### TASK TO CARRY OUT
Please state the number of lines in the listing that contain the word "fillStyle", and nothing else.

### EXERCISE INPUTS
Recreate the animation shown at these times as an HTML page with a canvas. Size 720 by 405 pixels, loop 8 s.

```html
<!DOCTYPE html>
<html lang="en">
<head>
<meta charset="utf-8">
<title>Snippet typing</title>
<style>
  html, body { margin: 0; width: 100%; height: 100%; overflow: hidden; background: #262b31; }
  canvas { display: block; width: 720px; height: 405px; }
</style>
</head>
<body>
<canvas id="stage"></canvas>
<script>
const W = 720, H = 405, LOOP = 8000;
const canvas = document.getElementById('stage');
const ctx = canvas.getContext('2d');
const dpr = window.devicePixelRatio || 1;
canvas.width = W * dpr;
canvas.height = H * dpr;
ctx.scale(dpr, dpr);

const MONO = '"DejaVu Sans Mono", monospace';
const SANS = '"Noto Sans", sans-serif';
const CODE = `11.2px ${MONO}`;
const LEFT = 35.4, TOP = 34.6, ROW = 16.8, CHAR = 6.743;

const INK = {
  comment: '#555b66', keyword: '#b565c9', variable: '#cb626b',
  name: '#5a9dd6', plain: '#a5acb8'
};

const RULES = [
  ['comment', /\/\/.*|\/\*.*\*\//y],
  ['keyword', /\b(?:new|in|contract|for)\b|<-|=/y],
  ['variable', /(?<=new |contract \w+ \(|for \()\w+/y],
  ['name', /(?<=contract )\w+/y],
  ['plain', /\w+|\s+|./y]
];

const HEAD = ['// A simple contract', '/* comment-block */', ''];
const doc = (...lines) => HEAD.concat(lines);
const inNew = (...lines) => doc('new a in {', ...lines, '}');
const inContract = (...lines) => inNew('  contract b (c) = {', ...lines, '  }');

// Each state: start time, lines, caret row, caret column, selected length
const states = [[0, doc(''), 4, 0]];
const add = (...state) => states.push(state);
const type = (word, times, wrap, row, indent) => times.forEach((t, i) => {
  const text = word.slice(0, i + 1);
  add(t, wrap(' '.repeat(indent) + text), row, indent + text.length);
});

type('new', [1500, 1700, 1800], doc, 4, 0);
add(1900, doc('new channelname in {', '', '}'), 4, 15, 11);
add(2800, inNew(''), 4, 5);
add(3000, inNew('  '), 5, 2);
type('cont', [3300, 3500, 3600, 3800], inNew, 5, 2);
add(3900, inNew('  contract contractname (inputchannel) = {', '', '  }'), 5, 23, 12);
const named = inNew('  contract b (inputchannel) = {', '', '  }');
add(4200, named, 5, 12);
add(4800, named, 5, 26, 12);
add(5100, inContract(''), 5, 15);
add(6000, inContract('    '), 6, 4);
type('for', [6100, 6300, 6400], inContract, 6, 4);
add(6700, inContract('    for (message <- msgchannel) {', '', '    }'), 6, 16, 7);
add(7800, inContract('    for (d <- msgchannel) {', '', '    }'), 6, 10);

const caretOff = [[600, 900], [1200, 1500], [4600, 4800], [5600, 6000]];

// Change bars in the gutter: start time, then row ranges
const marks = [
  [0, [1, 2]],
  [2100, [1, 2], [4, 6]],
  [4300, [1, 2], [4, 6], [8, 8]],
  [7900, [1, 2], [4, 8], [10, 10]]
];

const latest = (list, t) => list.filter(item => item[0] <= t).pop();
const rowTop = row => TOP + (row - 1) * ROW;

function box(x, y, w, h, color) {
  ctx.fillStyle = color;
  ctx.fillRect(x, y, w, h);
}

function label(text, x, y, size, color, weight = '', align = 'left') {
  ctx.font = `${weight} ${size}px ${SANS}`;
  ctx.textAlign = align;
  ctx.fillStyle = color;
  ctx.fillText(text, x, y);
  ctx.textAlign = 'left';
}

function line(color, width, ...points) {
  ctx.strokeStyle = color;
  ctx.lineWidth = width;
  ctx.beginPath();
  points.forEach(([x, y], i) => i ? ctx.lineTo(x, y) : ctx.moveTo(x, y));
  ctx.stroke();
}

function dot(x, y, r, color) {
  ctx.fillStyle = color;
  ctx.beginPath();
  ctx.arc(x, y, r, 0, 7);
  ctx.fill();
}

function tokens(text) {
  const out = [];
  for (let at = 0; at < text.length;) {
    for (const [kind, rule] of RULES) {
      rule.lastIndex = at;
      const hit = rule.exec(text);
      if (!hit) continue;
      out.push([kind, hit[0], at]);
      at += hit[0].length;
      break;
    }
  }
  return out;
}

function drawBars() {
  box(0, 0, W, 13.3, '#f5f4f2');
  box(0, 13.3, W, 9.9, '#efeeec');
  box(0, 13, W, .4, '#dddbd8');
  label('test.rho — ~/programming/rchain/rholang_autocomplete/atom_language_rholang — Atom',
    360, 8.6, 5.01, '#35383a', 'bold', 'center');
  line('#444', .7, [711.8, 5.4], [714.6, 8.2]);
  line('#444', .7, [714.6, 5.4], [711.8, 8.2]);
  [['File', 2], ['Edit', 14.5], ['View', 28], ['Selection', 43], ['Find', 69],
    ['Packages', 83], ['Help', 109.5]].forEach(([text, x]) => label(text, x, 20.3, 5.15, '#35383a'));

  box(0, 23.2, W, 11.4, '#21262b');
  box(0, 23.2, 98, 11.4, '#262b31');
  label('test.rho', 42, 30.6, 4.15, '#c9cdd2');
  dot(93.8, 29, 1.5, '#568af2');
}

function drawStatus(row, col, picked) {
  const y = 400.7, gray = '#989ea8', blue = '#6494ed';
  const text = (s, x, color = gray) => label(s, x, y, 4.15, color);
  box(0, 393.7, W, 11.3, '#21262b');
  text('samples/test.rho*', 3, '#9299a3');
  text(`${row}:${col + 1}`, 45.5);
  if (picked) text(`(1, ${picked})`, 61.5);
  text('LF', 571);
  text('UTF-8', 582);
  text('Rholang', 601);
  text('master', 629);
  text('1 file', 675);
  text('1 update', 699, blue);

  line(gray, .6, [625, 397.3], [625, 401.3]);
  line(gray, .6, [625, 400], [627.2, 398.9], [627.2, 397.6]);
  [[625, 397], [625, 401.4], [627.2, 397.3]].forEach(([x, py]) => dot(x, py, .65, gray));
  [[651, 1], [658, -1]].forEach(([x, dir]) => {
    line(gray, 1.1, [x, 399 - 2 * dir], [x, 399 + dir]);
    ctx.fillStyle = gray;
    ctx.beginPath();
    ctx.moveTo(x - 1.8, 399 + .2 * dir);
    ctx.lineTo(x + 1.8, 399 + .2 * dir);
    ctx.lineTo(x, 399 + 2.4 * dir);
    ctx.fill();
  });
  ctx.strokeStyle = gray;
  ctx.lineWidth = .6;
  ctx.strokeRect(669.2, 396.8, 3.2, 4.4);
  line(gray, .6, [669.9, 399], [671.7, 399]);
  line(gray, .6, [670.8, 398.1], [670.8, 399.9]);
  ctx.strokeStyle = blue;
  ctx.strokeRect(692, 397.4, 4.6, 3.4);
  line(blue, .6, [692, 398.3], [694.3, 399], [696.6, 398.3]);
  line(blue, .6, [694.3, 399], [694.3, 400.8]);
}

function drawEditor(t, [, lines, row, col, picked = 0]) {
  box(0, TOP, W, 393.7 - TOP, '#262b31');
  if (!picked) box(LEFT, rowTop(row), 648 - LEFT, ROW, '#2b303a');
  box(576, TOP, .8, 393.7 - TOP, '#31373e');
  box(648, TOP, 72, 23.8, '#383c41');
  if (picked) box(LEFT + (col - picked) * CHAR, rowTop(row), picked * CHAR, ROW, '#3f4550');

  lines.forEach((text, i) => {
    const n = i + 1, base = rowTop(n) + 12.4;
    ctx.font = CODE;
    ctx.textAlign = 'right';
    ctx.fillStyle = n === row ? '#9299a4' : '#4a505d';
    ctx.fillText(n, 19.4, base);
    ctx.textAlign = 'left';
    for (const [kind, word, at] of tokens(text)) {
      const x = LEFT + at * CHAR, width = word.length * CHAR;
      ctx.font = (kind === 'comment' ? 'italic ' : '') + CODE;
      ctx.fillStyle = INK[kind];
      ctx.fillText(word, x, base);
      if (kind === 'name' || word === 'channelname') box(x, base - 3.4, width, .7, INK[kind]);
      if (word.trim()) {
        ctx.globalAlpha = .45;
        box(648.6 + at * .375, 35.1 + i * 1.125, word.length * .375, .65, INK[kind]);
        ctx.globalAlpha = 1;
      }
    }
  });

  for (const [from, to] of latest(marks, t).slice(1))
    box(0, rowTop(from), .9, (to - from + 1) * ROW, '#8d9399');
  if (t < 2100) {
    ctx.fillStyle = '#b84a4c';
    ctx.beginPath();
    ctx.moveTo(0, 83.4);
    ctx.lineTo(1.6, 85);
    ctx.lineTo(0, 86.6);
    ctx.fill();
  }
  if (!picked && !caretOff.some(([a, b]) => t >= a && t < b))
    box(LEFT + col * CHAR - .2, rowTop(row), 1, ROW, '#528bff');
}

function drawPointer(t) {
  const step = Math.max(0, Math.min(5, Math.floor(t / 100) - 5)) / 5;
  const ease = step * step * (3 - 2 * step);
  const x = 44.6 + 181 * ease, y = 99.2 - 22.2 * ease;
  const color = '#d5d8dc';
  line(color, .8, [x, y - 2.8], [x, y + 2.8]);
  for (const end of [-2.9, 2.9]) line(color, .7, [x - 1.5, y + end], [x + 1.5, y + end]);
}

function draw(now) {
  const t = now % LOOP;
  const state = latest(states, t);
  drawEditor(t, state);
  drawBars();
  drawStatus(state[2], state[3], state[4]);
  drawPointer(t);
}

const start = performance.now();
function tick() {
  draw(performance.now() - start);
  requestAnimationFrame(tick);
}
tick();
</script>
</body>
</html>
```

### RESPONSE BOX
7